Mental health remains underfunded. Mental health institutions are generally understaffed and under-resourced and the future looks grim. Demographic challenges, social tensions, reduced social care budgets, and what feels like a loss of respect from those in charge for our opinions and medical standards is not making the job any easier for us psychiatrists.
I could produce a list of what is wrong in my own domain. I might dream of making positive changes – but psychiatrists, perhaps all doctors, now feel that there would be little point in trying as we would have little expectation of significant support for local solutions. Rather than having authority or receiving resources to use our initiative, we are bombarded with edicts and regulation, restricting our abilities to act independently.
Increasingly we spend our time filling in computerised forms based around the current set of centralised targets.
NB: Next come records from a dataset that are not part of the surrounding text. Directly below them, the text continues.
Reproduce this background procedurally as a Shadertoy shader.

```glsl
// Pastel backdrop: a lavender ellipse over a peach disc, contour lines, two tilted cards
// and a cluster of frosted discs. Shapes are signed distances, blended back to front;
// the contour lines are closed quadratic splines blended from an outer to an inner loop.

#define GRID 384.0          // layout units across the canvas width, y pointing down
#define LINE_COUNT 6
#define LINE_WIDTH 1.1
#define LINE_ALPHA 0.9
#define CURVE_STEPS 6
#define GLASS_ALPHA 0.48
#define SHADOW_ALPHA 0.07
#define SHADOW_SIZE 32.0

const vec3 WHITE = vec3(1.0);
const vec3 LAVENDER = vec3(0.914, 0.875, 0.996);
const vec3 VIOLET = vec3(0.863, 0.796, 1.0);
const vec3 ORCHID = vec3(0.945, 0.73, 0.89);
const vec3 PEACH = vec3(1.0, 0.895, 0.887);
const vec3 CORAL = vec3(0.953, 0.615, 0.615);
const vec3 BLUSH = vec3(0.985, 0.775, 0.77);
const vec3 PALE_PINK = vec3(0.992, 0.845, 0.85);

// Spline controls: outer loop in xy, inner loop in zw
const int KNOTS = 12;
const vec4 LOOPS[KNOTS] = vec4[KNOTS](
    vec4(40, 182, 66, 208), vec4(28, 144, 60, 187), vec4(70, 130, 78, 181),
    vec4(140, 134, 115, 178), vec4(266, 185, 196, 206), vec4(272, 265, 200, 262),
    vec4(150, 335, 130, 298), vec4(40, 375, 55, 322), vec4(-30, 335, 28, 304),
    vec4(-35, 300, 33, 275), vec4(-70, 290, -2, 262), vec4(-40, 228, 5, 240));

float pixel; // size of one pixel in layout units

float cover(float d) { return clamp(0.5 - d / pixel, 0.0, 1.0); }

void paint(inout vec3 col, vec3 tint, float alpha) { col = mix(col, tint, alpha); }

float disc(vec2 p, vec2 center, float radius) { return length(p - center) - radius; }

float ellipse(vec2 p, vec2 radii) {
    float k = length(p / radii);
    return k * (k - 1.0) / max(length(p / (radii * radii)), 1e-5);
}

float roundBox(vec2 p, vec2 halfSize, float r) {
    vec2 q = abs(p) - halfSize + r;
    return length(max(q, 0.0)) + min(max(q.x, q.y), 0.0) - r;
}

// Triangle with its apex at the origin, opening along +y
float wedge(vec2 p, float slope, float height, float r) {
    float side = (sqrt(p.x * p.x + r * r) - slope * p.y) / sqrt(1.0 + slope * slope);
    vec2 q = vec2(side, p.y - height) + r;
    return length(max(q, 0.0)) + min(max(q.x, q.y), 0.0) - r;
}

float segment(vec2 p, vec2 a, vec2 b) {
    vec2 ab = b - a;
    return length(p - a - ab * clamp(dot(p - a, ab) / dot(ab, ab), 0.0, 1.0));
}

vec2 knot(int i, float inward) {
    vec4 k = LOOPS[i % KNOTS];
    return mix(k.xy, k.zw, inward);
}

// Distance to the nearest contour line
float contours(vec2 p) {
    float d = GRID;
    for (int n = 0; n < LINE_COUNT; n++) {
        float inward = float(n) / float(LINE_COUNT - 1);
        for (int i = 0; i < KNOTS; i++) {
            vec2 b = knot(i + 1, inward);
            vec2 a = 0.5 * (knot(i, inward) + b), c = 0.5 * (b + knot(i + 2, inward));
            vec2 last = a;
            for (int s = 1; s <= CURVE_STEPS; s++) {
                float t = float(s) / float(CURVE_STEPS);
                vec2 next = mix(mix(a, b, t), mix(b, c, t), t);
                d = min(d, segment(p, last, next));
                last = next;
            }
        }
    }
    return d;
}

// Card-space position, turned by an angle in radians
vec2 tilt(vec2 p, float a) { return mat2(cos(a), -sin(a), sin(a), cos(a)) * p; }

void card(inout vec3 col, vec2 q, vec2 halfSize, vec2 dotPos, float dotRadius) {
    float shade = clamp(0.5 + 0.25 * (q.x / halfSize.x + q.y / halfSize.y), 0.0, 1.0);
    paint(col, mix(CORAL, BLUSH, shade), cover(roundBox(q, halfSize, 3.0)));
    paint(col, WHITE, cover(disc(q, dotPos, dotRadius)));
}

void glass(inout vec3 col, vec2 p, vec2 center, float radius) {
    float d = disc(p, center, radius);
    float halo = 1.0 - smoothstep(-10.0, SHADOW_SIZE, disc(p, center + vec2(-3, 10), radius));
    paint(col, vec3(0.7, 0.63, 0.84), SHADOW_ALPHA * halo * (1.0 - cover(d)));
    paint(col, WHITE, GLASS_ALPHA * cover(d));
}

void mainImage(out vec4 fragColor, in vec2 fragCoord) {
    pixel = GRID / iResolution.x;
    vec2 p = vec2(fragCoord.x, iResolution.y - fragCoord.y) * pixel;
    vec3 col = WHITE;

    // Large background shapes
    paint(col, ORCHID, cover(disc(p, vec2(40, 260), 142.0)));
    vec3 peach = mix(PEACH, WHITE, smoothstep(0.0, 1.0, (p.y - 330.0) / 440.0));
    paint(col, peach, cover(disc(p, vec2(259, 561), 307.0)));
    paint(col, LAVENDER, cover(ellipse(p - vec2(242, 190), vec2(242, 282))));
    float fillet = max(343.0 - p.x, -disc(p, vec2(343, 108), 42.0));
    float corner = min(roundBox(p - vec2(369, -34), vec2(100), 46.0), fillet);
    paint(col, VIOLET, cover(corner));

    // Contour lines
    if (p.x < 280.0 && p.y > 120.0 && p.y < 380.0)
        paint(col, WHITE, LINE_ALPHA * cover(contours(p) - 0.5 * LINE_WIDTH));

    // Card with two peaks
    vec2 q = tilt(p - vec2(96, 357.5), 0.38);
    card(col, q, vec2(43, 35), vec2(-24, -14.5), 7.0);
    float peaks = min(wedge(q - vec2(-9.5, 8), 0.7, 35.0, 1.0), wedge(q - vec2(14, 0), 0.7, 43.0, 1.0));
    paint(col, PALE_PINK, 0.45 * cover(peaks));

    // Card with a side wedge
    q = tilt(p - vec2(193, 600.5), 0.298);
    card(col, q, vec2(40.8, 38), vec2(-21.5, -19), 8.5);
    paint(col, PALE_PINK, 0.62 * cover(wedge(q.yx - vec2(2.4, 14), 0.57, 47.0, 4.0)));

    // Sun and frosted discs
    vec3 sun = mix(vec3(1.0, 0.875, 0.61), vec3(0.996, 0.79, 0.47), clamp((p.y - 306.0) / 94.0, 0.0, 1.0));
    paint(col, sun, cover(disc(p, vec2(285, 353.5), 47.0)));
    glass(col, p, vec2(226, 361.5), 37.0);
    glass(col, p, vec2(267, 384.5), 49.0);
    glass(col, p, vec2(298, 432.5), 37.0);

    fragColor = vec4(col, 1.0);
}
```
It sometimes feels as if the only way that digital technology is being used in the NHS is to regulate and control.
Despite this I remain confident for the future of medicine and especially for psychiatry. Digital technology, and, in particular, its use to provide remote services, is the future. Psychiatry is uniquely well suited to remote provision because, firstly, there is a much reduced need for physical examinations when dealing with mental health issues and, secondly, because discreet access from a private location greatly reduces fear of stigma and is therefore particularly attractive to many of our patients.
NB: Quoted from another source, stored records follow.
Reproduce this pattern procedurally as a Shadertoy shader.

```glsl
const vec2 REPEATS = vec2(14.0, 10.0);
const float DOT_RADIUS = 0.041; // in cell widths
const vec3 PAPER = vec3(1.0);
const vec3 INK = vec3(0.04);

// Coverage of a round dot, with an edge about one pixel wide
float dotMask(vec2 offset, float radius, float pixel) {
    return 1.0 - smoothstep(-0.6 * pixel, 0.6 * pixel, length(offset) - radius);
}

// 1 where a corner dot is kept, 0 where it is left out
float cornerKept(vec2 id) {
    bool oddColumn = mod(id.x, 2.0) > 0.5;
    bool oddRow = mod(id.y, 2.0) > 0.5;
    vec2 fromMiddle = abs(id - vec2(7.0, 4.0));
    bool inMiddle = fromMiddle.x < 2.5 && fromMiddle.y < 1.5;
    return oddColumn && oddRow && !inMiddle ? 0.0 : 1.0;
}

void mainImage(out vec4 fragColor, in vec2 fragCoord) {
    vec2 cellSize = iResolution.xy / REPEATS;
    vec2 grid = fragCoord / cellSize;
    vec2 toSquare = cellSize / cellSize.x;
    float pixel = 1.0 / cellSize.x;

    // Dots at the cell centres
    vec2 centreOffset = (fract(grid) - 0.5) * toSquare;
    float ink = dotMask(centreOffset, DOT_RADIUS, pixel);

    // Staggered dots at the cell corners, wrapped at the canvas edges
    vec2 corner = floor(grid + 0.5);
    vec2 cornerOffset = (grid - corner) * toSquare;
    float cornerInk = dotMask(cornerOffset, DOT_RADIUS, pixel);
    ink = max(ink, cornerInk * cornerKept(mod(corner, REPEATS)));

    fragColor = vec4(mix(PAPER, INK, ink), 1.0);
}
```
Having now had considerable experience of online consultations, my initial fear about not being able to pick up nuances has greatly diminished. Any minor loss in this area is more than made up by the increase in our patient’s comfort. There is huge potential in tailoring access to the particular needs of patients, not least in terms of cultural and linguistic compatibility. We can now deliver rapid, cost effective, bespoke, patient-centred mental health care, directly into people’s homes; wherever that is and from wherever the psychiatrist is located.
For other areas of medicine telemedicine technology isn’t quite there yet. However, in the close future, through internet based platforms, virtual reality and smartphone applications, consultations with the best specialists will become readily available, even at very short notice, without the need to attend clinics. Medical information, including their genetic profiles, will be carried by patients. Remote technology will monitor patients at home, around the clock, making hospitalisation unnecessary for the majority. Medications will be delivered automatically, by drones, and robotics will replace day to day patient care, reducing human error. Virtual reality technology will make distant examinations and treatments possible for most branches of medicine and medical investigations will become far more accessible.
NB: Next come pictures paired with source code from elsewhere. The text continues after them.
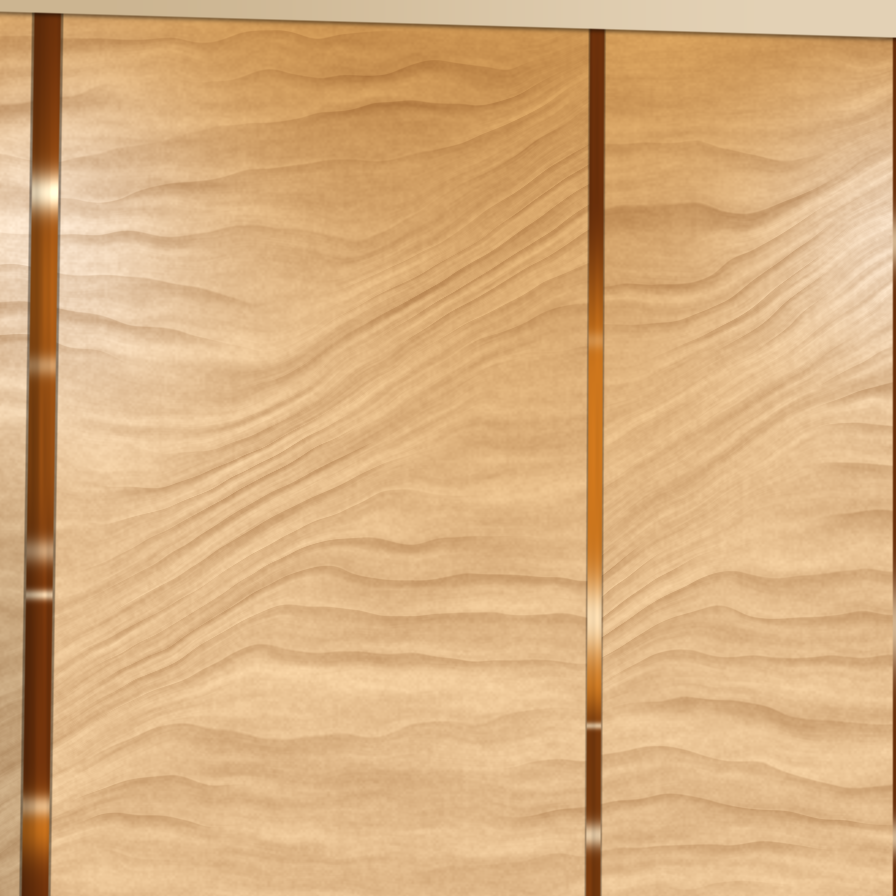
This texture is drawn by a three.js fragment shader. Its source:

```glsl
varying vec2 vUv;

#define EDGE 0.0013
#define GRAIN_FREQ 62.0
#define GRAIN_DEPTH 0.17
#define BEND 0.3
#define BEND_WIDTH 0.16
#define SPECKLE 0.045
#define SAND vec3(0.89, 0.735, 0.55)
#define HONEY vec3(0.78, 0.55, 0.28)
#define PALE vec3(0.95, 0.87, 0.79)
#define BRONZE vec3(0.40, 0.18, 0.04)
#define AMBER vec3(0.78, 0.45, 0.11)
#define GLINT vec3(1.0, 0.92, 0.78)

float hash(vec2 p) {
  return fract(sin(dot(p, vec2(127.1, 311.7))) * 43758.5453);
}

float noise(vec2 p) {
  vec2 i = floor(p), f = fract(p);
  f = f * f * (3.0 - 2.0 * f);
  return mix(mix(hash(i), hash(i + vec2(1, 0)), f.x),
             mix(hash(i + vec2(0, 1)), hash(i + vec2(1, 1)), f.x), f.y);
}

float fbm(vec2 p) {
  float sum = 0.0, amp = 0.5;
  for (int i = 0; i < 4; i++) {
    sum += amp * noise(p);
    p = p * 2.03 + 7.3;
    amp *= 0.5;
  }
  return sum;
}

float bump(float d, float width) {
  d /= width;
  return exp(-d * d);
}

float glow(vec2 p, vec2 center, vec2 size) {
  vec2 d = (p - center) / size;
  return exp(-dot(d, d));
}

float strip(float x, float center, float halfWidth) {
  return 1.0 - smoothstep(-EDGE, EDGE, abs(x - center) - halfWidth);
}

// Sediment layers: flat at both sides, climbing steeply along a diagonal
float grain(vec2 p, float bandX) {
  float across = p.x - bandX;
  float level = p.y - BEND * smoothstep(-BEND_WIDTH, BEND_WIDTH, across);
  level += 0.075 * (fbm(p * vec2(4.0, 5.0) + bandX * 0.3) - 0.5);
  level += 0.008 * noise(p * vec2(26.0, 18.0));
  float broad = noise(vec2(p.x * 3.0, level * 24.0)) - 0.5;
  float fine = fbm(vec2(p.x * 7.0, level * GRAIN_FREQ)) - 0.47;
  float saw = fract(level * 19.0 + 1.4 * noise(vec2(p.x * 3.0, level * 6.0)));
  float ridge = smoothstep(0.55, 0.95, saw) * (1.0 - smoothstep(0.95, 1.0, saw));
  ridge *= smoothstep(0.35, 0.75, noise(p * vec2(6.0, 9.0) + 4.0));
  return 0.3 * broad + 0.85 * fine - 0.42 * ridge + 0.05;
}

// Soft room light over the stone
vec3 wallTone(vec2 p) {
  vec3 col = mix(SAND, HONEY, 0.9 * smoothstep(0.6, 1.02, p.y));
  col = mix(col, HONEY, 0.4 * glow(p, vec2(0.58, 0.68), vec2(0.24, 0.28)));
  col = mix(col, PALE, 0.8 * glow(p, vec2(0.05, 0.73), vec2(0.17, 0.2)));
  col = mix(col, PALE, 0.75 * glow(p, vec2(1.02, 0.74), vec2(0.15, 0.16)));
  float sidePanel = 1.0 - smoothstep(0.02, 0.05, p.x);
  return col * (1.0 - 0.14 * sidePanel * (1.0 - smoothstep(0.2, 0.65, p.y)));
}

vec3 leftMetal(float y) {
  vec3 col = mix(BRONZE, AMBER, 0.55 * bump(y - 0.68, 0.16) + 0.25 * bump(y - 0.46, 0.1));
  col = mix(col, AMBER, 0.8 * bump(y - 0.075, 0.035));
  float shine = bump(y - 0.785, 0.022) + 0.4 * bump(y - 0.592, 0.012);
  shine += 0.5 * bump(y - 0.385, 0.014) + 0.75 * bump(y - 0.336, 0.006);
  shine += 0.55 * bump(y - 0.1, 0.012);
  return mix(col, GLINT, min(shine, 1.0));
}

vec3 middleMetal(float y) {
  vec3 col = mix(AMBER, BRONZE, smoothstep(0.58, 0.78, y));
  col = mix(col, BRONZE, 0.85 * (1.0 - smoothstep(0.18, 0.24, y)));
  float shine = 0.85 * bump(y - 0.31, 0.045) + 0.7 * bump(y - 0.19, 0.004);
  shine += 0.8 * bump(y - 0.068, 0.014) + 0.25 * bump(y - 0.62, 0.01);
  return mix(col, GLINT, min(shine, 1.0));
}

void main() {
  vec2 p = vUv;
  float leftX = mix(0.039, 0.0535, p.y);
  float middleX = mix(0.662, 0.6667, p.y);

  // Stone panels
  float bandX = p.x < middleX ? 0.89 * p.y - 0.1 : 0.8 * p.y + 0.38;
  vec3 col = wallTone(p);
  float tone = grain(p, bandX) * GRAIN_DEPTH * 1.7;
  tone += SPECKLE * (noise(p * 330.0) + noise(p * 150.0) - 1.0);
  col *= 1.0 + tone * vec3(0.7, 1.0, 1.35);

  // Seams and metal strips
  col *= 1.0 - 0.4 * strip(p.x, leftX, 0.0175);
  col *= 1.0 - 0.35 * strip(p.x, middleX, 0.0095);
  float brushed = 0.92 + 0.16 * noise(vec2(p.x * 240.0, p.y * 6.0));
  float leftShade = 0.82 + 0.25 * smoothstep(-0.012, 0.004, p.x - leftX);
  col = mix(col, leftMetal(p.y) * brushed * leftShade, strip(p.x, leftX, 0.0148));
  col = mix(col, middleMetal(p.y) * brushed, strip(p.x, middleX, 0.008));
  float rightShine = bump(p.y - 0.73, 0.03) + bump(p.y - 0.3, 0.05) + bump(p.y - 0.065, 0.02);
  vec3 rightMetal = mix(BRONZE, GLINT, 0.7 * rightShine);
  col = mix(col, rightMetal, strip(p.x, 1.0, 0.0035));

  // Ceiling with a shadow line below it
  float above = p.y - (0.987 - 0.029 * p.x);
  col *= 1.0 - 0.4 * bump(above, 0.004);
  vec3 ceiling = mix(vec3(0.80, 0.71, 0.57), vec3(0.89, 0.82, 0.71), smoothstep(0.1, 0.9, p.x));
  col = mix(col, ceiling, smoothstep(-EDGE, EDGE, above));
  gl_FragColor = vec4(clamp(col, 0.0, 1.0), 1.0);
}
```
The opportunities to improve the delivery of medical care are huge, across the whole spectrum of medical disciplines, but, for once, psychiatry is at the forefront of medical development. For us, the fairy godmother of technology has already waved its magic wand – and, for the first time ever, the Cinderella service is actually driving the coach to the ball.
Dr Cyrus Abbasian is an NHS Consultant Psychiatrist and a partner in Psychiatry-UK LLP. You can view his profile here